    * Humble: A minor legal infraction such as jaywalking, carrying an open container of alcohol or failing to use a turn signal. Usually used by police to initiate a search or harass a suspect.
    Example: The cop thought I was dealing, but he only got me on a humble.

  • 2

    I was also happy to see the young man released from prison on a crime he did not commit. What happens is that this is overshadowed by the increasing number of folks that DO commit crimes.

    I will challenge that your belief that 'poor' equates to marginalized. Let's be honest some folks are challenged, but some simply are not and never want to contribute to society.

  • 4

    Lets not get ahead of ourselves here - correct me if I'm wrong but he has been granted a new trial so he's not off the hook yet. I know you're innocent until proven guilty but he's still a long way off from being free. Kudos to the UofM Innocence Project for keeping prosecutors honest and we may soon be able to actually say "an innocent" man has been set free. Just don't forget he still stands accused.

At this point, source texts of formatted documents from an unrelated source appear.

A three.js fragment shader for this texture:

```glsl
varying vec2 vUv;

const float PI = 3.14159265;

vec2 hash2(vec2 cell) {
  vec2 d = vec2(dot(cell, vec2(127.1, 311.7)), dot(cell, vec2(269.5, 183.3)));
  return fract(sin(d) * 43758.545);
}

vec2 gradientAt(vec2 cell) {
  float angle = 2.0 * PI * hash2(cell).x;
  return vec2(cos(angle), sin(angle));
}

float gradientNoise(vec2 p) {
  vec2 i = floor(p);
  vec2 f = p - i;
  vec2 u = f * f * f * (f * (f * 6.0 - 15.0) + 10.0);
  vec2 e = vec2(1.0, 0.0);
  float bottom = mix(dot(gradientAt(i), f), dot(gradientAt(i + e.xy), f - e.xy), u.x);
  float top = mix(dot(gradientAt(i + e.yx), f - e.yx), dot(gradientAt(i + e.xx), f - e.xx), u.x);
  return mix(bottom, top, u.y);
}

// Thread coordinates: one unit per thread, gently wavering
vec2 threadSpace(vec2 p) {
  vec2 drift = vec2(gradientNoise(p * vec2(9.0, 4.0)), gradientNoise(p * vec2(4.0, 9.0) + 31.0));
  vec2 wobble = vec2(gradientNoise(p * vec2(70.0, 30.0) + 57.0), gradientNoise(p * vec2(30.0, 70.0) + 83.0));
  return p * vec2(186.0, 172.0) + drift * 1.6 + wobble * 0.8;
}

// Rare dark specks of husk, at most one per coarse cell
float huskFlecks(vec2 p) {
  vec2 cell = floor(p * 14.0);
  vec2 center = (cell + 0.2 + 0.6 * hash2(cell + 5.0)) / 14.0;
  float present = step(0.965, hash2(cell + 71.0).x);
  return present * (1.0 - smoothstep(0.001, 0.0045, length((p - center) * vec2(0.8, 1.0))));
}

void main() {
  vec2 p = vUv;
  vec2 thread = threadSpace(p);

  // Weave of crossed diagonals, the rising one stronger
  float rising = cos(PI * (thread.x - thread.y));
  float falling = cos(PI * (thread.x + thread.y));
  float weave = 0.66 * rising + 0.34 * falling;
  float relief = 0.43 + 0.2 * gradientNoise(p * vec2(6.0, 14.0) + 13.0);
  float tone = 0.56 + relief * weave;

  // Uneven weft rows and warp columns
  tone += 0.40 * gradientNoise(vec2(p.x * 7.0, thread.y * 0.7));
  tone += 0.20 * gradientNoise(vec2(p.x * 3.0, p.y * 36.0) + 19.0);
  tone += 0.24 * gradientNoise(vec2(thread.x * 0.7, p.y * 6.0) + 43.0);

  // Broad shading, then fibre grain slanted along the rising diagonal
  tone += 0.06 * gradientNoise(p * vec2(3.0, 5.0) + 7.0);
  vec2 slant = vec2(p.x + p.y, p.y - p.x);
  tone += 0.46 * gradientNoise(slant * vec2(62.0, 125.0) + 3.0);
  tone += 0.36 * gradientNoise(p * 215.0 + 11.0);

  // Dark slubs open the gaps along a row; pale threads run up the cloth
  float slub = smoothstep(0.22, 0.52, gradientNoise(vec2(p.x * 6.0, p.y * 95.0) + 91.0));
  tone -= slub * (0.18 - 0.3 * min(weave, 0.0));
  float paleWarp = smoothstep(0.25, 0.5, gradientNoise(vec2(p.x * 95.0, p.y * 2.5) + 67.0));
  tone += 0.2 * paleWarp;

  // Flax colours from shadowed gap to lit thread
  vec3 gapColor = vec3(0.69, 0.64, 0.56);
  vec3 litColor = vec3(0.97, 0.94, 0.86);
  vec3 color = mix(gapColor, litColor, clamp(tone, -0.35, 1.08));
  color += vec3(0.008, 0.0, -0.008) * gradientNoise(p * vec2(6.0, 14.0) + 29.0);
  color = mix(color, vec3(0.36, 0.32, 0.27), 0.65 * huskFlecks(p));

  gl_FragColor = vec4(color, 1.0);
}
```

  • 5

    I am happy for Dwayne and for his family and friends too. To be found "innocent" and be awaiting a new trial is good news for all parties.

    But I have to wonder how this will all play out in the hearings to come. Will Justice be served, and if so will a lawsuit be filed next?

  • 6

    Lady Justice is supposed to be blind. I truly wish that she were. I'm pleased whenever I hear of someone innocent being set free.

    The system is based on humans and subject to error. But how tremendously sad when the mistake imprisons the wrong person.

  • 7

    As a high school student, it's great to read a story such as this one because it does a great job of addressing how the system can actually make errors in judgment and perceive some people as guilty when they're in fact innocent. However, you give this story a positive twist by discussing how there are cases in which wrongly convicted citizens finally find justice with the assistance of determined others.

    It was cool to hear about your point of view on this issue.

    My teacher/newspaper advisor, Ms. Lorena Craighead, referred our class to your blog site.

    Jessica Reed, Staff Writer

  • 8

    [...] I posted about the freeing of Dwayne Provience last week, I had the pleasure of chatting about the case with Bridget McCormack, co-director of the [...]

Add Your Comment:

You must be logged in to post a comment.
The Detroit Blog Daily E-mail

Get e-mail updates from TIME's The Detroit Blog in your inbox and never miss a day.

More News from Our Partners

Quotes of the Day »

NICHOLAS FISHER, expert at Stony Brook University in New York who took part in a study which found that bluefin tuna contaminated with radiation believed to be from Fukushima Daiichi were present off the coast of California just five months after the nuclear meltdown.